A 2007 New York Times [8] investigation highlighted the manufacture and transport of counterfeit drugs through countries and free trade zones with lax regulatory regimes. The New York Times article examined the supply chain of a Canadian internet pharmacy through six countries– a practice commonly referred to as transshipment. While this internet pharmacy has since closed down, the New York Times investigation further confirms what some Canadian pharmacies have publicly been saying for some time that they are not sourcing a good majority of their drugs from Canada anymore.  Investigators believe the counterfeit drugs that were sold to online customers were manufactured in China, and then went onto Hong Kong, the U.A.E., Bahamas, and then a final stop to U.K., where U.K. postage would be affixed so as to disguise the source of the medicine, and then mailed to patients in the U.S. Passage through countries such as the UK was done to lend credibility to the medicine, according to the article. Similarly, Ilisa Bernstein, Director of Pharmacy Affairs at the FDA notes, such complex routes and “free trade zones allow counterfeiters to evade the laws of the country because often times the regulations are lax.”

TRANSSHIPMENT OF COUNTERFEITS CONTINUES TODAY, A BIGGER PROBLEM THAN EVER

While the above examples are old, the problem has not gone away. Most recently, a 2015 federal indictment charged a major Canadian online pharmacy and a number of other related entities and people with conspiring to smuggle mislabeled and unapproved prescription drugs into the United States.[9]  The indictment alleges that $78 million worth of medications were shipped to the U.S. by CanadaDrugs.com, some of which were counterfeit version of medicines meant to treat cancer.[10] A former executive at PharmacyChecker.com, which bills itself as the only independent source for the safety verification of online pharmacies, was named in the indictment and accused of allegedly participating in the conspiracy to distribute non-FDA approved and counterfeit cancer medications to U.S. doctors’ offices.[11] The distribution of the fake medicine was widespread – FDA sent warning letters to “over 100 doctors in 28 states.”[12]
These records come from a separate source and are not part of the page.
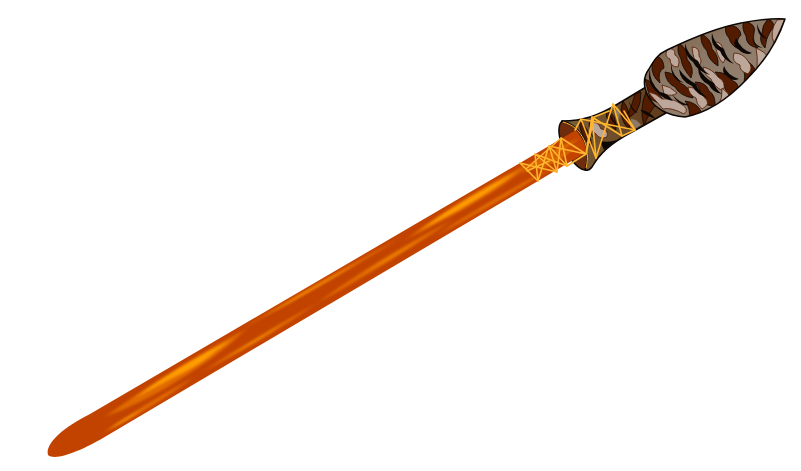
<!DOCTYPE html>
<html lang="en">
<head>
<meta charset="utf-8">
<title>Spear</title>
<style>
:root{--paper:#fff;--shaft:#c24300;--ember:#e06a00;--flame:#ff9c00;--ink:#0d0805;--stone:#8c7967;--stone-dark:#65472c;--rust:#531b00;--sand:#bda79a;--socket:#694523;--hollow:#6d2c0c;--cord:#ffb52e}
html,body{margin:0;background:var(--paper);overflow:hidden}
svg{display:block}
.shaft{fill:var(--shaft)}
.ember{fill:var(--ember)}
.flame{fill:var(--flame)}
.outline{fill:none;stroke:var(--ink);stroke-width:1.5;stroke-linejoin:round}
.rust{fill:var(--rust);stroke:var(--ink);stroke-width:.8}
.sand{fill:var(--sand);stroke:var(--rust);stroke-width:.8}
.black{fill:var(--ink)}
.cord{fill:none;stroke:var(--cord);stroke-width:1.6;stroke-linejoin:round;stroke-linecap:round}
</style>
</head>
<body>
<svg width="801" height="471" viewBox="0 0 801 471" role="img" aria-label="Spear with an orange shaft and a striped stone head">
<defs>
<path id="shaft-shape" d="M48 455C45 444 62 428 90 414L520 163L576 130L590 150L538 181L103 438C84 449 56 462 48 455Z"/>
<path id="blade-shape" d="M785 19C778 40 764 62 747 79C728 99 706 113 685 117C668 116 654 108 648 96C643 86 643 77 649 69C654 60 658 54 667 50C692 38 715 28 741 23C757 20 771 18 785 19Z"/>
<path id="socket-shape" d="M562 121C584 121 599 115 616 105L646 87C650 100 656 107 666 113L632 132C611 143 600 153 592 167Q589 171 585 170C592 150 583 126 562 121Z"/>
<clipPath id="shaft-clip"><use href="#shaft-shape"/></clipPath>
<clipPath id="blade-clip"><use href="#blade-shape"/></clipPath>
<clipPath id="socket-clip"><use href="#socket-shape"/></clipPath>
<filter id="soft" x="-20%" y="-150%" width="140%" height="400%"><feGaussianBlur stdDeviation="3 1.2"/></filter>
<linearGradient id="stone" x1="0" y1="0" x2="1" y2="1"><stop offset="0" stop-color="#76583b"/><stop offset=".4" stop-color="#8c7967"/><stop offset="1" stop-color="#9a8778"/></linearGradient>
<linearGradient id="hide" x1="0" y1="0" x2="1" y2="0"><stop offset="0" stop-color="#7d6139"/><stop offset="1" stop-color="#5f3a1b"/></linearGradient>
</defs>

<g id="socket-hollow">
<path fill="var(--hollow)" stroke="var(--ink)" stroke-width="1.5" d="M562 121C557 126 558 140 566 152C573 163 580 171 587 170C595 160 590 126 562 121Z"/>
</g>

<g id="shaft">
<use href="#shaft-shape" class="shaft"/>
<g clip-path="url(#shaft-clip)">
<g transform="translate(250 337) rotate(-30.5)" filter="url(#soft)">
<path class="ember" d="M-165-5Q-80-13 0-9Q-30 0-90 1Q-130 2-165-5Z"/>
<path class="flame" d="M-130-6Q-70-12-18-7Q-60-2-130-6Z"/>
<path class="flame" d="M-95-5Q-60-10-38-5Q-60-1-95-5Z"/>
<path class="ember" d="M-175 8Q-130 4-70 6Q-110 12-175 8Z"/>
<path class="flame" opacity=".75" d="M-170 8Q-150 5-130 8Q-150 10-170 8Z"/>
<path class="ember" d="M-60 6Q0 2 75 5Q10 10-60 6Z"/>
<path class="flame" opacity=".5" d="M-30 6Q10 4 35 6Q0 8-30 6Z"/>
<path class="ember" d="M0-11Q80-14 180-9Q90-7 0-11Z"/>
<path class="flame" opacity=".8" d="M25-10Q80-12 130-9Q80-8 25-10Z"/>
<path class="ember" d="M75 5Q150-3 235 2Q160 7 75 5Z"/>
<path class="flame" opacity=".4" d="M130 3Q160 0 200 3Q165 5 130 3Z"/>
<path class="ember" d="M185-5Q250-13 330-8Q290 3 185-5Z"/>
<path class="flame" d="M200-6Q255-11 312-7Q270-1 200-6Z"/>
<path class="ember" d="M210 7Q270 3 350 7Q280 11 210 7Z"/>
<path class="ember" d="M315-4Q350-10 385-4Q350 2 315-4Z"/>
<path class="flame" opacity=".5" d="M330 2Q355-2 380 2Q355 5 330 2Z"/>
</g>
</g>
</g>

<g id="shaft-lacing" class="cord">
<path d="M520 163L538 181L535 154L557 172L549 146L567 166L561 138"/>
<path d="M520 163L557 172M535 154L567 166L586 154L549 146M538 181L549 146M526 169L561 138M557 172L561 138L586 154M527 171L549 161"/>
</g>

<g id="socket">
<use href="#socket-shape" fill="url(#hide)"/>
<g clip-path="url(#socket-clip)">
<path class="sand" d="M589 123Q598 120 601 129Q609 129 607 137Q600 140 596 134Q590 131 589 123Z"/>
<path class="rust" d="M606 111Q617 113 616 130Q606 124 606 111ZM623 101Q617 116 629 130Q632 112 623 101ZM635 94Q632 108 625 118Q641 116 641 92ZM646 92Q639 108 644 126Q650 110 656 105ZM579 121Q590 128 592 147Q580 137 579 121Z"/>
<path class="black" d="M608 108Q611 121 622 128Q610 124 608 108ZM628 96Q629 107 638 113Q630 112 628 96ZM640 110Q648 110 656 119Q646 116 640 110ZM600 141Q609 143 617 140L604 150ZM590 120Q589 130 594 139Q586 130 590 120Z"/>
<path fill="var(--stone)" d="M617 106Q622 113 618 121Q613 114 617 106ZM631 119Q637 119 641 125L633 130Z"/>
</g>
<use href="#socket-shape" class="outline"/>
<path fill="none" stroke="var(--cord)" stroke-width="1" d="M563 122C583 127 591 149 586 168"/>
</g>

<g id="socket-lacing" class="cord">
<path d="M581 119L596 158L592 117L622 136L613 104L635 130L624 111"/>
<path d="M581 119L635 130M596 158L613 104M581 119L575 130M586 154L594 117L609 111M592 117L586 154M622 136L635 130"/>
</g>

<g id="blade">
<use href="#blade-shape" fill="url(#stone)"/>
<g clip-path="url(#blade-clip)">
<g id="rust-stripes" class="rust">
<path d="M655 55Q664 58 664 68Q657 71 660 83Q651 76 652 65Z"/>
<path d="M679 43Q688 49 687 59Q695 68 691 78Q682 68 681 59Q676 51 679 43Z"/>
<path d="M701 34Q711 38 712 49Q719 56 718 66Q708 60 707 51Q700 44 701 34Z"/>
<path d="M726 25Q740 25 741 35Q735 40 739 49Q731 46 729 38Q724 33 726 25Z"/>
<path d="M744 21Q757 24 754 33Q752 42 758 48Q746 46 746 36Q741 28 744 21Z"/>
<path d="M768 19Q778 23 770 32Q766 38 765 48Q758 41 762 33Q762 25 768 19Z"/>
<path d="M665 72Q676 73 680 83Q690 87 693 98Q680 96 675 87Q666 83 665 72Z"/>
<path d="M645 79Q655 83 656 91Q663 97 665 106L650 99Z"/>
<path d="M695 82Q706 82 709 91Q716 95 715 107L701 103Q703 92 695 82Z"/>
<path d="M715 72Q727 72 733 81Q739 83 738 90L727 97Q726 84 715 72Z"/>
<path d="M737 58Q749 59 755 69L744 83Q747 69 737 58Z"/>
<path d="M685 101Q697 102 702 113L689 119Q691 109 685 101Z"/>
</g>
<g id="sand-stripes" class="sand">
<path d="M667 50Q675 46 675 55Q681 58 678 67Q670 67 670 59Q664 57 667 50Z"/>
<path d="M692 47Q700 47 699 56Q703 61 699 66Q693 61 692 47Z"/>
<path d="M734 53Q743 53 748 61Q754 68 748 74Q739 71 740 65Q731 62 734 53Z"/>
<path d="M715 42Q722 42 723 50Q728 57 723 63Q716 56 715 42Z"/>
<path d="M648 92Q656 93 662 99Q673 98 681 104Q690 109 684 114Q671 107 663 109Z"/>
<path d="M703 67Q712 69 718 77Q727 82 723 91Q713 86 711 79Q704 75 703 67Z"/>
<path d="M688 87Q700 88 704 97Q712 104 702 109Q696 104 696 98Q689 95 688 87Z"/>
<path d="M662 85Q670 86 677 93Q673 97 664 94Z"/>
<path d="M756 48Q765 52 767 56L757 68Q758 57 756 48Z"/>
<path d="M777 20L785 19L774 43Q769 32 777 20Z"/>
<path d="M722 88Q729 93 731 99L718 106Q723 98 722 88Z"/>
</g>
<g id="black-flecks" class="black">
<path d="M671 63Q672 77 684 83Q670 80 671 63ZM685 43Q688 56 698 61Q702 70 710 75Q697 71 693 62Q684 56 685 43Z"/>
<path d="M712 33Q714 44 724 49Q726 58 734 64Q723 60 720 51Q710 46 712 33ZM736 38Q741 50 752 53Q745 56 738 49Q732 46 736 38Z"/>
<path d="M650 69Q649 82 660 92Q668 93 673 101Q663 99 657 92Q646 83 650 69ZM679 69Q686 79 696 84Q699 92 708 98Q697 95 692 86Q680 81 679 69Z"/>
<path d="M698 67Q704 78 714 83Q716 90 722 94Q712 92 709 85Q698 80 698 67ZM724 66Q727 75 739 79Q732 82 727 76Q721 73 724 66Z"/>
<path d="M757 24Q761 36 768 39Q757 38 757 24ZM672 94Q678 102 689 105Q679 107 672 94ZM752 37Q754 45 763 48Q753 48 752 37Z"/>
</g>
</g>
<use href="#blade-shape" class="outline"/>
</g>
</svg>
</body>
</html>
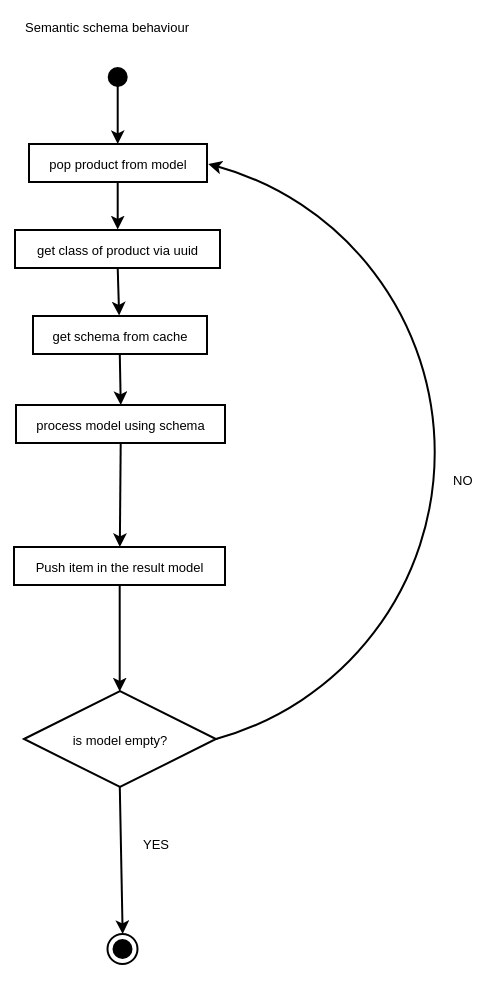
<!DOCTYPE html>
<html lang="en">
<head>
<meta charset="utf-8">
<title>Semantic schema behaviour</title>
<style>
:root { --ink: #000; --paper: #fff; }
* { box-sizing: border-box; }
html, body { margin: 0; }
body { width: 484px; height: 984px; overflow: hidden; background: var(--paper); }
.diagram {
  position: relative; width: 484px; height: 984px;
  color: var(--ink);
  font: 13px/15px "Liberation Sans", Arial, sans-serif;
  white-space: nowrap;
}
.connectors { position: absolute; inset: 0; }
.flow { fill: none; stroke: var(--ink); stroke-width: 2; marker-end: url(#arrow); }
.outline { fill: var(--paper); stroke: var(--ink); stroke-width: 2; }
.solid { fill: var(--ink); }
.title, .branch, .step, .decision { position: absolute; margin: 0; font-weight: 400; font-size: 13px; }
.title { left: 25px; top: 20px; }
.step {
  display: flex; align-items: center; justify-content: center;
  height: 40px; padding-top: 2px;
  border: 2px solid var(--ink); background: var(--paper);
}
.pop { left: 28px; top: 143px; width: 180px; }
.get-class { left: 14px; top: 229px; width: 207px; }
.get-schema { left: 32px; top: 315px; width: 176px; }
.process { left: 15px; top: 404px; width: 211px; }
.push { left: 13px; top: 546px; width: 213px; }
.decision {
  left: 24px; top: 691px; width: 192px; height: 96px; padding-top: 3px;
  display: flex; align-items: center; justify-content: center;
}
.no { left: 453px; top: 473px; }
.yes { left: 143px; top: 837px; }
</style>
</head>
<body>
<main class="diagram">
  <svg class="connectors" width="484" height="984" viewBox="0 0 484 984" aria-hidden="true">
    <defs>
      <marker id="arrow" markerUnits="userSpaceOnUse" markerWidth="14" markerHeight="14" refX="6" refY="7" orient="auto">
        <path class="solid" d="M0 0L14 7L0 14L3.5 7Z"/>
      </marker>
    </defs>
    <circle class="solid" cx="117.7" cy="77" r="10"/>
    <path class="flow" d="M117.7 77V136"/>
    <path class="flow" d="M117.7 183V221.5"/>
    <path class="flow" d="M117.7 268L118.9 307.5"/>
    <path class="flow" d="M119.8 355L120.6 397"/>
    <path class="flow" d="M120.7 443L119.9 539"/>
    <path class="flow" d="M119.7 586V683.5"/>
    <path class="flow" d="M119.8 787L122.5 926"/>
    <path class="flow" d="M216 739A297 297 0 0 0 216 166"/>
    <polygon class="outline" points="24,739 120,691 216,739 120,787"/>
    <circle class="outline" cx="122.5" cy="949" r="15"/>
    <circle class="solid" cx="122.5" cy="949" r="10"/>
  </svg>

  <h1 class="title">Semantic schema behaviour</h1>
  <div class="step pop">pop product from model</div>
  <div class="step get-class">get class of product via uuid</div>
  <div class="step get-schema">get schema from cache</div>
  <div class="step process">process model using schema</div>
  <div class="step push">Push item in the result model</div>
  <div class="decision">is model empty?</div>
  <span class="branch no">NO</span>
  <span class="branch yes">YES</span>
</main>
</body>
</html>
[1] HHS Task Force on Drug Importation, Report on Prescription Drug Importation, at 60 (Dec. 2004).

[2] HHS Task Force Report  citing Letter from Diane C. Gorman, Assistant Deputy Minister, Health Canada, to Richard H. Carmona, U.S. Surgeon General, pg. 60-61. June 1, 2004.

[3] Letter to The Washington Post, Diane Gorman, Assistant Deputy Minister, Health Canada, May 9, 2003.

[4] Statement of William K. Hubbard, Senior Associate Commissioner for Policy, Planning and Legislation, FDA, before the Senate Special Committee on Aging, July 9, 2002

[5] FDA News, “FDA Operation Reveals Many Drugs Promoted as “Canadian” Products Really Originate From Other Countries,” December 16, 2005 <http://www.fda.gov/bbs/topics/NEWS/2005/NEW01277.html>

[6] Leonard Zehr, “Internet pharmacies aim overseas,” Globe and Mail: February 6, 2005 .

[7] Christopher Rowland, “Drugs from Anywhere; As Importation Networks Spread, Concerns for Consumer Safety Grow,” The Boston Globe, December 16, 2004.

[8] Walt Bogdanich, ”Free Trade Zones Ease Passage of Counterfeit Drugs,” The New York Times, December 17, 2007.

[9] Dan Mangan, “Canada pharmacy charged in $78M drug export scheme,” CNBC.com, August 19, 2015.

[10] Mangan op cit.

[11] S. Imber, “PharmacyChecker Executive Indicted in CanadaDrugs Fake Cancer Drug Scam,” The Partnership for SafeMedicines.org, August 21, 2015, http://www.safemedicines.org/2015/08/pharmacychecker-executive-indicted-in-canadadrugs-fake-cancer-drug-scam-8-24-15.html.

[12] S. Imber, “PharmacyChecker Executive Indicted in CanadaDrugs Fake Cancer Drug Scam,” The Partnership for SafeMedicines.org, August 21, 2015, http://www.safemedicines.org/2015/08/pharmacychecker-executive-indicted-in-canadadrugs-fake-cancer-drug-scam-8-24-15.html.